ENKS must clarify its position
As a result of an internal dialogue, the ENKS [Kurdish National Council in Syria / Encûmena Niştimanî ya Kurdî li Sûriyeyê] has opened offices in northern Syria. How do you assess this?
It is important for national unity that the forces in Kurdistan come together. But I think that focusing on some political parties to this end is not right. There is not only the ENKS in Rojava. There are many Kurdish parties and all of them have the responsibility to create unity during this period. A Kurdish unity includes the Kurds' demand for freedom. This requires a position against occupation, annexation and demographic change. The ENKS is still represented in the structures of the so-called opposition armed groups. It has still not clarified its stand in relation to Afrin, Girê Spî and Serekaniyê. They persistently refuse to announce their stance in this regard. Despite all this, the autonomous administration has shown a very flexible approach to the ENKS. The ENKS should not only open offices, but also position itself against occupation and annexation. So there is also something for the ENKS to do, but it does not handle it well. It behaves as if opening offices is a service to the people. But the people have quite different problems. I, for example, as a citizen, ask which attitude this organisation, which sees itself as opposition and wants to work politically, has towards Afrin, Girê Spî and Serêkaniyê.
Trial of ISIS members planned
In Syria and Iraq, it is evident that the ISIS is working on a revival. Movements are taking place and there are large numbers of imprisoned ISIS members in the prisons and camps in northeastern Syria. What should be done with them? Are they to be tried or extradited?

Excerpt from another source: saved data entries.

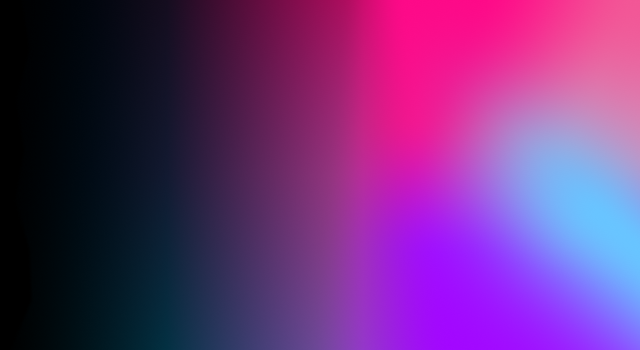
This background is drawn by a WebGL 2 fragment shader. Its source:

```glsl
#version 300 es
precision highp float;
// Soft neon gradient: black through teal and plum to magenta, violet and a sky blue glow.

uniform vec2 u_resolution;
out vec4 fragColor;

// Shadow side, each from bottom to top
const vec3 TEAL = vec3(0.01, 0.19, 0.26);
const vec3 NAVY = vec3(0.07, 0.10, 0.19);
const vec3 INK = vec3(0.08, 0.05, 0.12);
const vec3 SLATE_VIOLET = vec3(0.50, 0.30, 0.65);
const vec3 PLUM = vec3(0.62, 0.21, 0.52);
const vec3 WINE = vec3(0.68, 0.05, 0.37);

// Bright side
const vec3 MAGENTA = vec3(1.00, 0.03, 0.53);
const vec3 CORAL = vec3(0.95, 0.34, 0.59);
const vec3 DUSTY_ROSE = vec3(0.86, 0.52, 0.70);
const vec3 VIOLET = vec3(0.64, 0.02, 1.00);
const vec3 SKY = vec3(0.41, 0.77, 1.00);

// Layout: uv is 0..1 per axis, lengths of the glow are in canvas heights
const float SHADOW_END = 0.26;
const float PLUM_END = 0.54;
const vec2 GLOW_FROM_RIGHT = vec2(0.0, 0.286);
const vec2 GLOW_AXIS = vec2(-0.76, 0.65);
const float GLOW_PLATEAU = 0.143;
const float GLOW_LENGTH = 0.393;
const float GLOW_BELOW = 0.257;
const float GLOW_ABOVE = 0.181;
const float DITHER = 1.0 / 255.0;

float hash(vec2 p) {
    return fract(sin(dot(p, vec2(127.1, 311.7))) * 43758.5453);
}

// Jagged one dimensional noise
float ridgeNoise(float t) {
    float cell = floor(t);
    return mix(hash(vec2(cell, 3.0)), hash(vec2(cell + 1.0, 3.0)), fract(t));
}

vec3 threeStops(vec3 low, vec3 middle, vec3 high, float t) {
    return t < 0.5 ? mix(low, middle, t * 2.0) : mix(middle, high, t * 2.0 - 1.0);
}

// Black edge, dark teal to ink, then a ramp into plum
vec3 shadowSide(vec2 uv) {
    vec3 dark = threeStops(TEAL, NAVY, INK, uv.y);
    vec3 plum = threeStops(SLATE_VIOLET, PLUM, WINE, uv.y);
    float rise = pow(clamp(uv.x / SHADOW_END, 0.0, 1.0), 1.4);
    float rim = 0.015 + 0.045 * ridgeNoise(uv.y * 7.0);
    rise *= smoothstep(rim - 0.004, rim + 0.004, uv.x);
    // Red fades out first in the deepest shadow
    dark.r *= smoothstep(0.10, SHADOW_END, uv.x);
    float ramp = clamp((uv.x - SHADOW_END) / (PLUM_END - SHADOW_END), 0.0, 1.1);
    return mix(dark * rise, plum, ramp);
}

// Magenta and coral above, violet below
vec3 brightSide(vec2 uv) {
    float depth = 1.0 - uv.y;
    vec3 rose = mix(CORAL, DUSTY_ROSE, smoothstep(0.0, 0.45, depth));
    float roseAmount = smoothstep(0.74, 1.0, uv.x + 0.22 * depth);
    vec3 upper = mix(MAGENTA, rose, roseAmount);
    float lag = 0.12 * smoothstep(0.72, 1.0, uv.x);
    return mix(upper, VIOLET, smoothstep(0.33, 0.74, depth - lag));
}

// Slanted streak of light that starts at the right edge
float skyGlow(vec2 offset) {
    float along = max(dot(offset, GLOW_AXIS) - GLOW_PLATEAU, 0.0) / GLOW_LENGTH;
    float across = dot(offset, vec2(GLOW_AXIS.y, -GLOW_AXIS.x));
    across /= across > 0.0 ? GLOW_ABOVE : GLOW_BELOW;
    return exp(-along * along - across * across);
}

void main() {
    vec2 uv = gl_FragCoord.xy / u_resolution;
    float aspect = u_resolution.x / u_resolution.y;

    // The seam between the sides is wider towards the bottom
    float seamStart = mix(0.48, 0.535, uv.y);
    float seamEnd = mix(0.71, 0.635, uv.y);
    vec3 color = mix(shadowSide(uv), brightSide(uv), smoothstep(seamStart, seamEnd, uv.x));

    vec2 glowCenter = vec2(aspect, 0.0) + GLOW_FROM_RIGHT;
    vec2 offset = vec2(uv.x * aspect, uv.y) - glowCenter;
    color = mix(color, SKY, skyGlow(offset));

    // Fine dither against banding
    color += (hash(gl_FragCoord.xy) - 0.5) * DITHER;
    fragColor = vec4(clamp(color, 0.0, 1.0), 1.0);
}
```
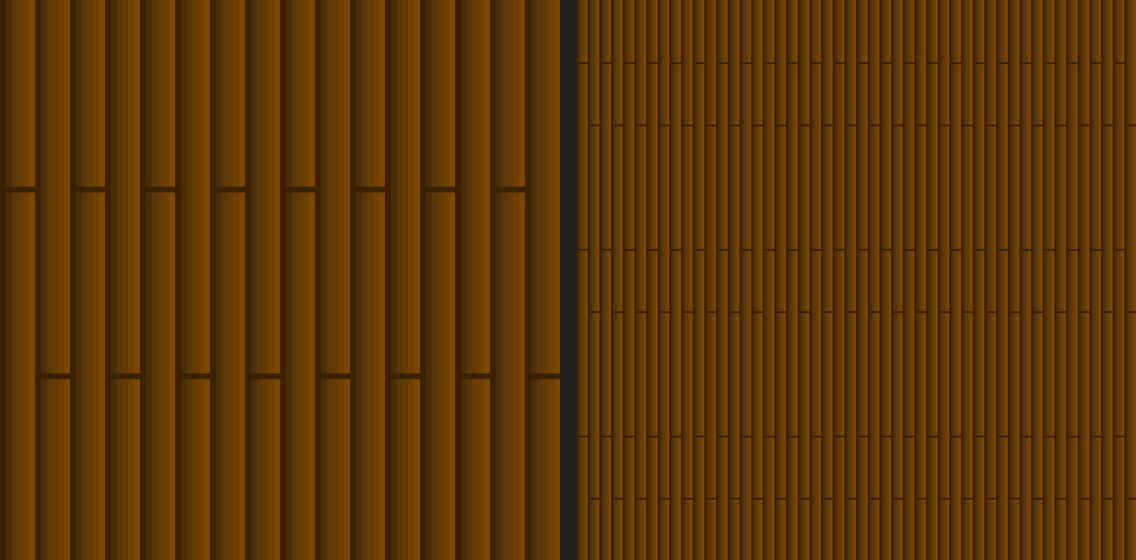
Left: one tile. Right: repeated 3 by 3.
A Shadertoy shader for this texture:

```glsl
// Upright wooden planks with stepped shading, dark gaps and staggered end joints.

// Shade of each vertical band across a plank; the gap closes the cycle.
vec3 bandColor(int band) {
    vec3 shades[6] = vec3[6](
        vec3(0.228, 0.130, 0.000),  // gap
        vec3(0.295, 0.178, 0.012),
        vec3(0.347, 0.216, 0.035),
        vec3(0.404, 0.226, 0.000),
        vec3(0.440, 0.250, 0.000),
        vec3(0.478, 0.274, 0.014)); // lit edge
    return shades[band % 6];
}

// Coverage ramp one pixel wide, with its middle at zero distance.
float edge(float dist, float pixel) {
    return clamp(dist / pixel + 0.5, 0.0, 1.0);
}

void mainImage(out vec4 fragColor, in vec2 fragCoord) {
    vec2 uv = fragCoord / iResolution.xy;
    vec2 pixel = 96.0 / iResolution.xy;  // pixel size in band widths

    // 16 planks of six bands, cut in the middle of the gap
    float across = uv.x * 16.0 - 0.5 / 6.0;
    float plank = floor(across);
    float x = fract(across) * 6.0 + 0.5;

    // Stepped shading from the gap to the lit edge and back to the gap
    vec3 color = bandColor(0);
    for (int i = 1; i <= 6; i++) {
        color = mix(color, bandColor(i), edge(x - float(i), pixel.x));
    }

    // End joints, one per plank, staggered between neighbours
    float jointY = mod(plank, 2.0) < 0.5 ? 63.5 : 31.5;
    float joint = edge(0.5 - abs(uv.y * 96.0 - jointY), pixel.y);
    color = mix(color, bandColor(0), joint);

    fragColor = vec4(color, 1.0);
}
```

The Syrian Democratic Forces and the Autonomous Administration have done the world a great service by defeating the ISIS. Through the efforts of the people and tens of thousands of martyrs and war-disabled fighters, the ISIS has been dealt a great blow. Now, however, a neglect is evident. We can see that the ISIS has thus begun a process of reorganization. We have appealed to all countries to take back their nationals. If that is not possible, we have called for the establishment of an international court. It seems that nobody wants to take this responsibility.

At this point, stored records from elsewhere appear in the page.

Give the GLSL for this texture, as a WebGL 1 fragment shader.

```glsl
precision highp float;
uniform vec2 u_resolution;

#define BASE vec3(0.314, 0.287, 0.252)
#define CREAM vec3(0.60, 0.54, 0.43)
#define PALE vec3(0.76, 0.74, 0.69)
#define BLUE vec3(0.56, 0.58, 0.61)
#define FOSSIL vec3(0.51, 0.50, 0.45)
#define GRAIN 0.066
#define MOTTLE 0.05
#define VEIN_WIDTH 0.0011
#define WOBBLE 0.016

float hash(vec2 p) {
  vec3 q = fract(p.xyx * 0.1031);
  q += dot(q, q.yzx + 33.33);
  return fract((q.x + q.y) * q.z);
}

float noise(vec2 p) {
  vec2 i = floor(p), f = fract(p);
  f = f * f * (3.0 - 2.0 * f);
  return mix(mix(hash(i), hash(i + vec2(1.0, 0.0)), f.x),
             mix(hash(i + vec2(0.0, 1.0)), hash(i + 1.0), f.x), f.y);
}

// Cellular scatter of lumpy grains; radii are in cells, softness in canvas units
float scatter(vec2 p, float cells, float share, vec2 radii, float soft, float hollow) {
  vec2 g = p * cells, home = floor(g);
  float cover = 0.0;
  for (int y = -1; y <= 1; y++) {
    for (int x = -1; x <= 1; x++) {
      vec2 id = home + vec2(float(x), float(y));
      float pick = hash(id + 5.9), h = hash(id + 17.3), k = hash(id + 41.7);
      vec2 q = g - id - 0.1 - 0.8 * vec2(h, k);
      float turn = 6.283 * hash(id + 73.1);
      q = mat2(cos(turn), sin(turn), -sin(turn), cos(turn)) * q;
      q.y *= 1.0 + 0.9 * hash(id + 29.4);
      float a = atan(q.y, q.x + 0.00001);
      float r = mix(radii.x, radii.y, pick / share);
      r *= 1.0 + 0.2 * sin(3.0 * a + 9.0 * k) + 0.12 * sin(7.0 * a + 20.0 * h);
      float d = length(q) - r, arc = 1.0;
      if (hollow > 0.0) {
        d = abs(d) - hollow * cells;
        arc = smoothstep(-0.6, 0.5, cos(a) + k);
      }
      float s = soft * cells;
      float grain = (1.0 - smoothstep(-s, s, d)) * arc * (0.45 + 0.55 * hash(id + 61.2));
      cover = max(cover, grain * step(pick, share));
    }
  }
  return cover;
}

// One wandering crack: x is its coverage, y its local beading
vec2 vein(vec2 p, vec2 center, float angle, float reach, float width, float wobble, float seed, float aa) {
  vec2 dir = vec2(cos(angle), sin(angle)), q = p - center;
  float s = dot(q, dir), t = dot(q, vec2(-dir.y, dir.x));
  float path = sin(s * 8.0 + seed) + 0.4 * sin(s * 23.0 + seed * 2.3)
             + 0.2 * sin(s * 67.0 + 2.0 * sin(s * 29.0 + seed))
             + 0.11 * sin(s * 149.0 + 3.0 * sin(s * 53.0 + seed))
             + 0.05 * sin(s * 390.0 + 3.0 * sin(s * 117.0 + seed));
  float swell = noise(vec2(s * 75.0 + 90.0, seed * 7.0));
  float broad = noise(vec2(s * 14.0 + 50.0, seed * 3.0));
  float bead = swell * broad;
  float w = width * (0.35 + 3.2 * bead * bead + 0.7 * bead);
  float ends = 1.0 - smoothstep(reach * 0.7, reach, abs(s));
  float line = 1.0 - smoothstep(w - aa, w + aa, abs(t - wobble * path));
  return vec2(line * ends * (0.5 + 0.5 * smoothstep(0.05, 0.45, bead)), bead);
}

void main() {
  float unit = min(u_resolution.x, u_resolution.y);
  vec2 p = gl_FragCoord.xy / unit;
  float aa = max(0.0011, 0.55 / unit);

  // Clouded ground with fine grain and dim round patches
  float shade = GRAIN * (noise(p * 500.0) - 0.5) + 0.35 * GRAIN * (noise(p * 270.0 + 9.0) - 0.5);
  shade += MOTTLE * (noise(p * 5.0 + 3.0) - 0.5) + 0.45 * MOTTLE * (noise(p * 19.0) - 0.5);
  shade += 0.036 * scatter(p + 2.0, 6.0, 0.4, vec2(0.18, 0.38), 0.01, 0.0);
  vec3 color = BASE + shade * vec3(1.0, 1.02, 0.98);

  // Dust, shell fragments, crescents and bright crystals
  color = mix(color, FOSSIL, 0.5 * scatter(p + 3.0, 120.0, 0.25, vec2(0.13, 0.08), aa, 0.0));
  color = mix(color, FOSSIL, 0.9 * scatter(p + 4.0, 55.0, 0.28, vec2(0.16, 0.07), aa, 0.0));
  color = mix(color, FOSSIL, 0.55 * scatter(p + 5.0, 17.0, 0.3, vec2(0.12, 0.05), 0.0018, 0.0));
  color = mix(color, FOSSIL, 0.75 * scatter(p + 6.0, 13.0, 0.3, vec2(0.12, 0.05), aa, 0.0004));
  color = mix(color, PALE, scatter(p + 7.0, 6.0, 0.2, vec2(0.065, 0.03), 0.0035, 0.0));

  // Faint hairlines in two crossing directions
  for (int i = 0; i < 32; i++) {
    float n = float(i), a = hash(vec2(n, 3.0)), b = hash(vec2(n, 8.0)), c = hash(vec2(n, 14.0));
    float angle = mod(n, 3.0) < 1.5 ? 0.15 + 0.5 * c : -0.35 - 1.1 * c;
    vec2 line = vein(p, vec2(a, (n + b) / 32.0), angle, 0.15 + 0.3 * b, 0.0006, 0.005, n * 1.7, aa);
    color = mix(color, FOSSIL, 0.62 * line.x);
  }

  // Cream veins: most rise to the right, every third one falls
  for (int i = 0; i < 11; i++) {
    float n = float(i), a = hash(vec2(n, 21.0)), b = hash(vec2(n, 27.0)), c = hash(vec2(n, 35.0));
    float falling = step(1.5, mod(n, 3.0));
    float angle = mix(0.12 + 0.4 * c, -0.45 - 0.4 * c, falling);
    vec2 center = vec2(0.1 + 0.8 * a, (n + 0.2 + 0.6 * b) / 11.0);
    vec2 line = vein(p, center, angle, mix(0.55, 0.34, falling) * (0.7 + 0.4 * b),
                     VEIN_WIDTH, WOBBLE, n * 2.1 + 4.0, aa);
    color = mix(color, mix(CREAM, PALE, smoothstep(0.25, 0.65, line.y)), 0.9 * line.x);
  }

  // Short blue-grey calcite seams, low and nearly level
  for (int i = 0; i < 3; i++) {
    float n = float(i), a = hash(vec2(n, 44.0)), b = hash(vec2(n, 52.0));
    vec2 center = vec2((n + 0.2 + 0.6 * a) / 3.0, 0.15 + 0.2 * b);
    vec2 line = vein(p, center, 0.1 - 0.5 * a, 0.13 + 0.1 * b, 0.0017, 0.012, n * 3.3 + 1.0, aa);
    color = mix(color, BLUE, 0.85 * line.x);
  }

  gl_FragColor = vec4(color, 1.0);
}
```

The autonomous administration maintains that ISIS supporters must be brought to justice. If there is no international court for this, the courts of the Autonomous Administration will have to deal with it. The start of this work is planned for the coming days.